Some people say you should curve your tee shot to match the direction a hole turns, like playing a draw on a dogleg-left hole. But it has been my experience that most amateurs can't do that consistently. I'd rather see you play every hole, no matter which way it curves, using your usual shot shape. It might not leave you in the best position—for example, you might be on the outside corner of a dogleg—but you'll likely be on or near the fairway.
You can always use the tee box to help you play your natural shot. If you slice or fade the ball, tee up on the far right side of the box, near the marker (above). If you hook the ball, tee up on the far left side. It's OK to stand outside the markers as long as your ball is between them.
This teeing tactic gives you more room to curve the ball into play. It's especially helpful if you have to aim at the rough on one side to keep your drive in the fairway.
If you mostly hit slices, be more aggressive with your tee shots on dogleg-right holes.
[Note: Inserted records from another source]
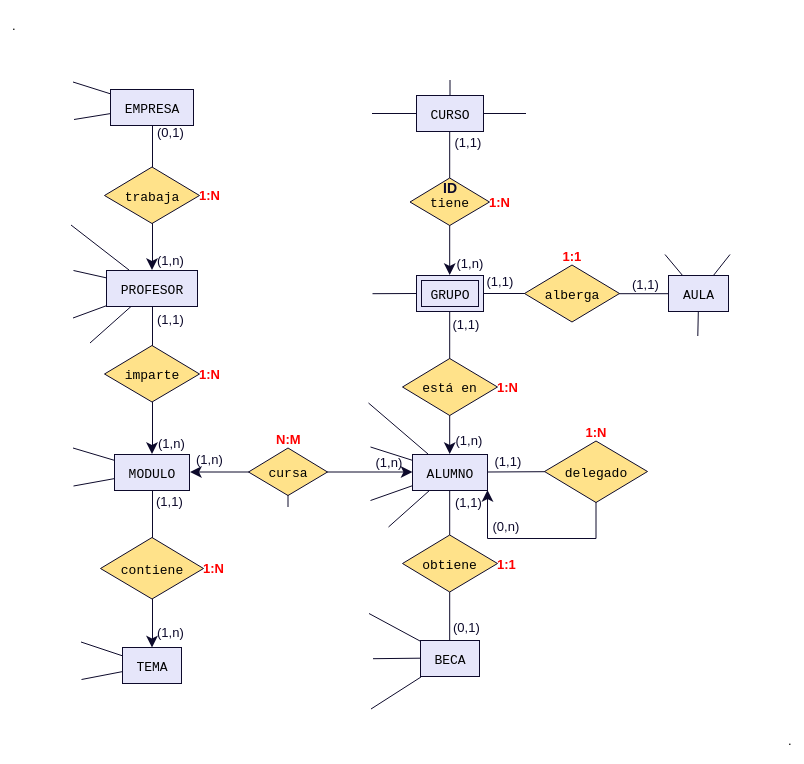
<!DOCTYPE html>
<html lang="es">
<head>
<meta charset="utf-8">
<title>Diagrama entidad-relación</title>
<style>
:root {
  --paper: #ffffff;
  --ink: #0d0a2b;
  --text: #000000;
  --entity: #e6e6fa;
  --relation: #ffe28a;
  --ratio: #ff0000;
}
* { box-sizing: border-box; }
html, body { margin: 0; overflow: hidden; background: var(--paper); }
.diagram { position: relative; width: 804px; height: 764px; overflow: hidden; background: var(--paper); }
.connectors { position: absolute; inset: 0; display: block; }
.connectors .lines { fill: none; stroke: var(--ink); stroke-width: 1; }
.connectors .diamonds { fill: var(--relation); stroke: var(--ink); stroke-width: 1; }
.connectors .arrows { fill: var(--ink); }
.entity, .relation, .card, .ratio, .id-mark, .mark {
  position: absolute; left: var(--x); top: var(--y); white-space: nowrap;
}
.entity, .relation {
  display: flex; align-items: center; justify-content: center;
  font: 13px/16px "Liberation Mono", monospace; color: var(--text);
}
.entity {
  width: var(--w); height: 37px; padding-top: 4px;
  background: var(--entity); border: 1px solid var(--ink);
}
.entity.weak::after { content: ""; position: absolute; inset: 4px; border: 1px solid var(--ink); }
.relation { height: 16px; transform: translate(-50%, -50%); }
.card, .ratio, .id-mark, .mark {
  font: 13px/16px "Liberation Sans", Arial, sans-serif; color: var(--ink); transform: translateY(-50%);
}
.ratio { font-weight: 700; color: var(--ratio); }
.id-mark { font-size: 14px; font-weight: 700; }
.mark { color: var(--text); }
</style>
</head>
<body>
<main class="diagram">
  <svg class="connectors" width="804" height="764" viewBox="0 0 804 764" aria-hidden="true">
    <defs>
      <path id="arrow" d="M0 0L-6 -12L0 -9L6 -12Z"/>
    </defs>
    <g class="lines">
      <!-- atributos -->
      <path d="M73 82L111 94M74 119.500L111 113.500"/>
      <path d="M71 225L129 270M73.500 270.500L107 278M73 318L107 305.500M90 343L131 306.500"/>
      <path d="M73 448L115 460.500M73.500 486L115 478.500"/>
      <path d="M81 642L123 656M81.500 679.500L123 671.500"/>
      <path d="M450 80V96M372 113.500H417M483 113.500H526"/>
      <path d="M372.500 293.700L417 293.500"/>
      <path d="M665 254.500L683 276M730 254.500L713 276M698.300 312L697.800 336"/>
      <path d="M368.500 403L428 454M370.500 447L413 460.500M370.500 500.500L413 485.500M388.500 527L430 490"/>
      <path d="M369 613.500L420 641M373 658.700L420 658.200M371 709L421 677"/>
      <path d="M288 495V507"/>
      <!-- relaciones -->
      <path d="M152.500 125V167M152.500 223V262M152.500 306V346M152.500 402V446M152.500 490V538M152.500 599V640"/>
      <path d="M449.700 132V178M449.700 225V267M449.700 312V359M449.700 415V446M449.700 490V535M449.700 592V640"/>
      <path d="M483 293.500H525M619 293.700H669"/>
      <path d="M197 472H249M327 472H405"/>
      <path d="M487 472L545 471.700M596 502V538.500H487.500V498"/>
    </g>
    <g class="diamonds">
      <polygon points="152,167 199.500,195.500 152,223.500 104.500,195.500"/>
      <polygon points="152,345.500 199.500,374 152,402 104.500,374"/>
      <polygon points="152,537.500 203.500,568.500 152,599 100.500,568.500"/>
      <polygon points="449.700,178 489.500,202 449.700,225.500 410,202"/>
      <polygon points="449.700,358.500 497.500,387 449.700,415.500 402.500,387"/>
      <polygon points="449.700,535 497.500,563.500 449.700,592 402.500,563.500"/>
      <polygon points="572,265 619.500,293.500 572,322 524.500,293.500"/>
      <polygon points="288,448 327.500,472 288,495.500 248.500,472"/>
      <polygon points="596,441 647.500,471.500 596,502.500 544.500,471.500"/>
    </g>
    <g class="arrows">
      <use href="#arrow" x="152" y="270"/>
      <use href="#arrow" x="152" y="454"/>
      <use href="#arrow" x="152" y="647.500"/>
      <use href="#arrow" x="449.700" y="275"/>
      <use href="#arrow" x="449.700" y="454"/>
      <use href="#arrow" transform="translate(190 472) rotate(90)"/>
      <use href="#arrow" transform="translate(412.500 472) rotate(-90)"/>
      <use href="#arrow" transform="translate(487.500 490) rotate(180)"/>
    </g>
  </svg>

  <div class="entity" style="--x:110px;--y:89px;--w:84px">EMPRESA</div>
  <div class="entity" style="--x:106px;--y:270px;--w:92px">PROFESOR</div>
  <div class="entity" style="--x:114px;--y:454px;--w:76px">MODULO</div>
  <div class="entity" style="--x:122px;--y:647px;--w:60px">TEMA</div>
  <div class="entity" style="--x:416px;--y:95px;--w:68px">CURSO</div>
  <div class="entity weak" style="--x:416px;--y:275px;--w:68px">GRUPO</div>
  <div class="entity" style="--x:412px;--y:454px;--w:76px">ALUMNO</div>
  <div class="entity" style="--x:420px;--y:640px;--w:60px">BECA</div>
  <div class="entity" style="--x:668px;--y:275px;--w:61px">AULA</div>

  <div class="relation" style="--x:152px;--y:198px">trabaja</div>
  <div class="relation" style="--x:152px;--y:376px">imparte</div>
  <div class="relation" style="--x:152px;--y:571px">contiene</div>
  <div class="relation" style="--x:449.500px;--y:204px">tiene</div>
  <div class="relation" style="--x:449.500px;--y:389px">está en</div>
  <div class="relation" style="--x:449.500px;--y:566px">obtiene</div>
  <div class="relation" style="--x:572px;--y:296px">alberga</div>
  <div class="relation" style="--x:288px;--y:474px">cursa</div>
  <div class="relation" style="--x:596px;--y:474px">delegado</div>

  <span class="id-mark" style="--x:443px;--y:188px">ID</span>

  <span class="card" style="--x:157px;--y:133px">(0,1)</span>
  <span class="card" style="--x:157px;--y:261px">(1,n)</span>
  <span class="card" style="--x:157px;--y:320px">(1,1)</span>
  <span class="card" style="--x:158px;--y:444px">(1,n)</span>
  <span class="card" style="--x:156px;--y:502px">(1,1)</span>
  <span class="card" style="--x:157px;--y:633px">(1,n)</span>
  <span class="card" style="--x:196px;--y:460px">(1,n)</span>
  <span class="card" style="--x:375.500px;--y:463px">(1,n)</span>
  <span class="card" style="--x:454.500px;--y:143px">(1,1)</span>
  <span class="card" style="--x:456.500px;--y:264px">(1,n)</span>
  <span class="card" style="--x:486.500px;--y:282px">(1,1)</span>
  <span class="card" style="--x:632px;--y:285px">(1,1)</span>
  <span class="card" style="--x:452.500px;--y:325px">(1,1)</span>
  <span class="card" style="--x:455.500px;--y:441px">(1,n)</span>
  <span class="card" style="--x:494.500px;--y:462px">(1,1)</span>
  <span class="card" style="--x:455px;--y:503px">(1,1)</span>
  <span class="card" style="--x:492.500px;--y:527px">(0,n)</span>
  <span class="card" style="--x:453px;--y:628px">(0,1)</span>

  <span class="ratio" style="--x:199px;--y:196px">1:N</span>
  <span class="ratio" style="--x:199px;--y:375px">1:N</span>
  <span class="ratio" style="--x:203px;--y:569px">1:N</span>
  <span class="ratio" style="--x:276px;--y:440px">N:M</span>
  <span class="ratio" style="--x:489px;--y:203px">1:N</span>
  <span class="ratio" style="--x:497px;--y:388px">1:N</span>
  <span class="ratio" style="--x:497px;--y:565px">1:1</span>
  <span class="ratio" style="--x:562.500px;--y:257px">1:1</span>
  <span class="ratio" style="--x:585.500px;--y:433px">1:N</span>

  <span class="mark" style="--x:12px;--y:26px">.</span>
  <span class="mark" style="--x:788px;--y:741px">.</span>
</main>
</body>
</html>
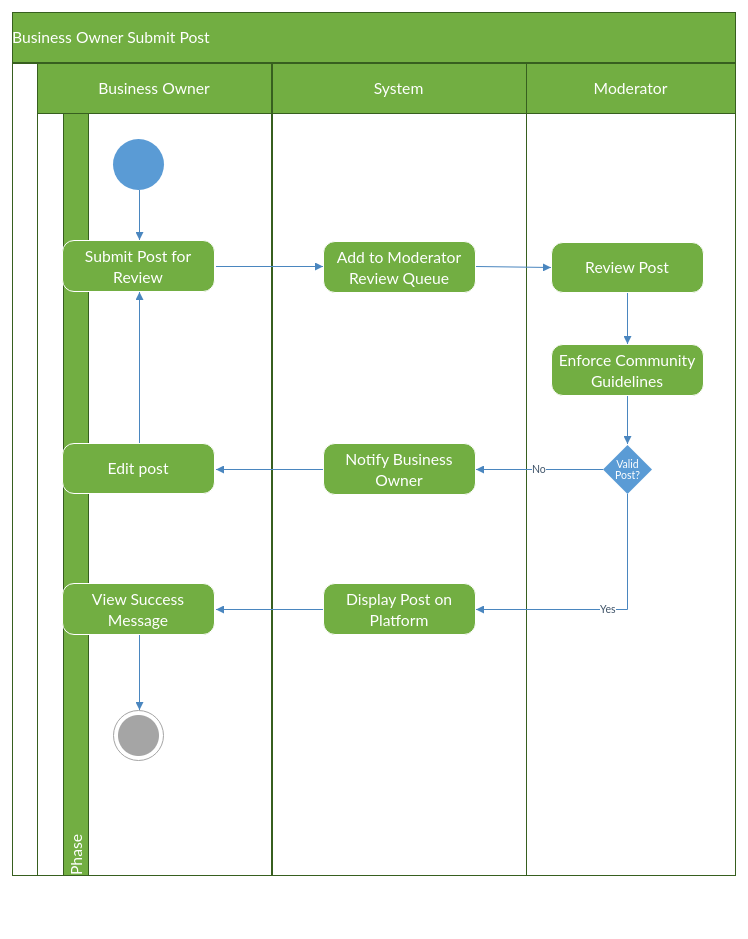
<!DOCTYPE html>
<html lang="en">
<head>
<meta charset="utf-8">
<title>Business Owner Submit Post</title>
<style>
:root {
  --green: #72ae42;
  --green-dark: #375f1f;
  --blue: #5a9bd5;
  --line: #4a86bf;
  --grey: #a5a5a5;
  --label: #3f5368;
  --paper: #fff;
}
* { box-sizing: border-box; }
body { margin: 0; background: var(--paper); }
.diagram {
  position: relative;
  width: 748px;
  height: 939px;
  overflow: hidden;
  background: var(--paper);
  color: var(--paper);
  font: 15.7px/21px Lato, Carlito, sans-serif;
}
.pool {
  position: absolute;
  left: 12px;
  top: 12px;
  width: 724px;
  height: 864px;
  display: grid;
  grid-template-rows: 51px 1fr;
  border: 1px solid var(--green-dark);
}
.pool-title {
  margin: 0;
  display: flex;
  align-items: center;
  background: var(--green);
  border-bottom: 2px solid var(--green-dark);
  font-size: inherit;
  font-weight: 400;
  text-indent: -1px;
}
.lanes {
  display: grid;
  grid-template-columns: 234px 254px 1fr;
  margin-left: 24px;
  border-left: 1px solid var(--green-dark);
}
.lane + .lane { border-left: 1px solid var(--green-dark); }
.lane.system { border-left-width: 2px; margin-left: -1px; }
.lane-title {
  margin: 0;
  height: 50px;
  display: flex;
  align-items: center;
  justify-content: center;
  background: var(--green);
  border-bottom: 1px solid var(--green-dark);
  font-size: inherit;
  font-weight: 400;
}
.lane.owner .lane-title, .lane.system .lane-title { padding-right: 2px; }
.lane.moderator .lane-title { padding-right: 1px; }
.phase {
  position: absolute;
  left: 63px;
  top: 113px;
  width: 26px;
  height: 763px;
  display: flex;
  align-items: center;
  background: var(--green);
  border: 1px solid var(--green-dark);
  writing-mode: vertical-rl;
  transform: rotate(180deg);
}
.connectors { position: absolute; left: 0; top: 0; }
.flow { fill: none; stroke: var(--line); stroke-width: 1; }
.flow path { marker-end: url(#arrow); }
.arrowhead { fill: var(--line); stroke: none; }
.step {
  position: absolute;
  width: 153px;
  height: 52px;
  padding: 1px 1px 0 0;
  display: flex;
  align-items: center;
  justify-content: center;
  text-align: center;
  white-space: nowrap;
  background: var(--green);
  border: 1px solid var(--paper);
  border-radius: 12px;
}
.step.single { height: 51px; padding-top: 0; }
.owner-step { left: 62px; }
.system-step { left: 323px; }
.moderator-step { left: 551px; }
.start, .end {
  position: absolute;
  left: 113px;
  width: 51px;
  height: 51px;
  border-radius: 50%;
}
.start { top: 139px; background: var(--blue); }
.end {
  top: 710px;
  border: 1px solid var(--grey);
  background: radial-gradient(circle, var(--grey) 20px, var(--paper) 21px);
}
.decision {
  position: absolute;
  left: 603px;
  top: 445px;
  width: 49px;
  height: 49px;
  display: flex;
  align-items: center;
  justify-content: center;
  text-align: center;
  font-size: 10.5px;
  line-height: 11px;
}
.decision svg { position: absolute; left: 0; top: 0; fill: var(--blue); }
.decision span { position: relative; }
.branch {
  position: absolute;
  background: var(--paper);
  color: var(--label);
  font-size: 10.5px;
  line-height: 12px;
}
.branch.no { left: 532px; top: 463px; }
.branch.yes { left: 600px; top: 603px; }
</style>
</head>
<body>
<main class="diagram">
  <section class="pool">
    <h1 class="pool-title">Business Owner Submit Post</h1>
    <div class="lanes">
      <div class="lane owner"><h2 class="lane-title">Business Owner</h2></div>
      <div class="lane system"><h2 class="lane-title">System</h2></div>
      <div class="lane moderator"><h2 class="lane-title">Moderator</h2></div>
    </div>
  </section>

  <div class="phase">Phase</div>

  <svg class="connectors" width="748" height="939" viewBox="0 0 748 939" aria-hidden="true">
    <defs>
      <marker id="arrow" markerUnits="userSpaceOnUse" markerWidth="8" markerHeight="8" refX="8" refY="4" orient="auto">
        <polygon class="arrowhead" points="0,0 8,4 0,8"/>
      </marker>
    </defs>
    <g class="flow">
      <path d="M139.5 190V240"/>
      <path d="M216 266.5H323"/>
      <path d="M476 266.5L551 267.5"/>
      <path d="M627.5 293V344"/>
      <path d="M627.5 396V444"/>
      <path d="M603 469.5H476"/>
      <path d="M323 469.5H216"/>
      <path d="M139.5 443V292"/>
      <path d="M627.5 494V609.5H476"/>
      <path d="M323 609.5H216"/>
      <path d="M139.5 635V710"/>
    </g>
  </svg>

  <div class="start" role="img" aria-label="Start"></div>
  <div class="step owner-step" style="top:240px">Submit Post for<br>Review</div>
  <div class="step system-step" style="top:241px">Add to Moderator<br>Review Queue</div>
  <div class="step moderator-step single" style="top:242px">Review Post</div>
  <div class="step moderator-step" style="top:344px">Enforce Community<br>Guidelines</div>
  <div class="decision">
    <svg width="49" height="49" viewBox="0 0 49 49" aria-hidden="true"><polygon points="24.5,0 49,24.5 24.5,49 0,24.5"/></svg>
    <span>Valid<br>Post?</span>
  </div>
  <span class="branch no">No</span>
  <span class="branch yes">Yes</span>
  <div class="step system-step" style="top:443px">Notify Business<br>Owner</div>
  <div class="step owner-step single" style="top:443px">Edit post</div>
  <div class="step system-step" style="top:583px">Display Post on<br>Platform</div>
  <div class="step owner-step" style="top:583px">View Success<br>Message</div>
  <div class="end" role="img" aria-label="End"></div>
</main>
</body>
</html>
If you hook, be aggressive on dogleg lefts. This is particularly true if you have a helping wind.
TOM WATSON is a Golf Digest Playing Editor and the golf professional emeritus at The Greenbrier, in White Sulphur Springs, W.Va.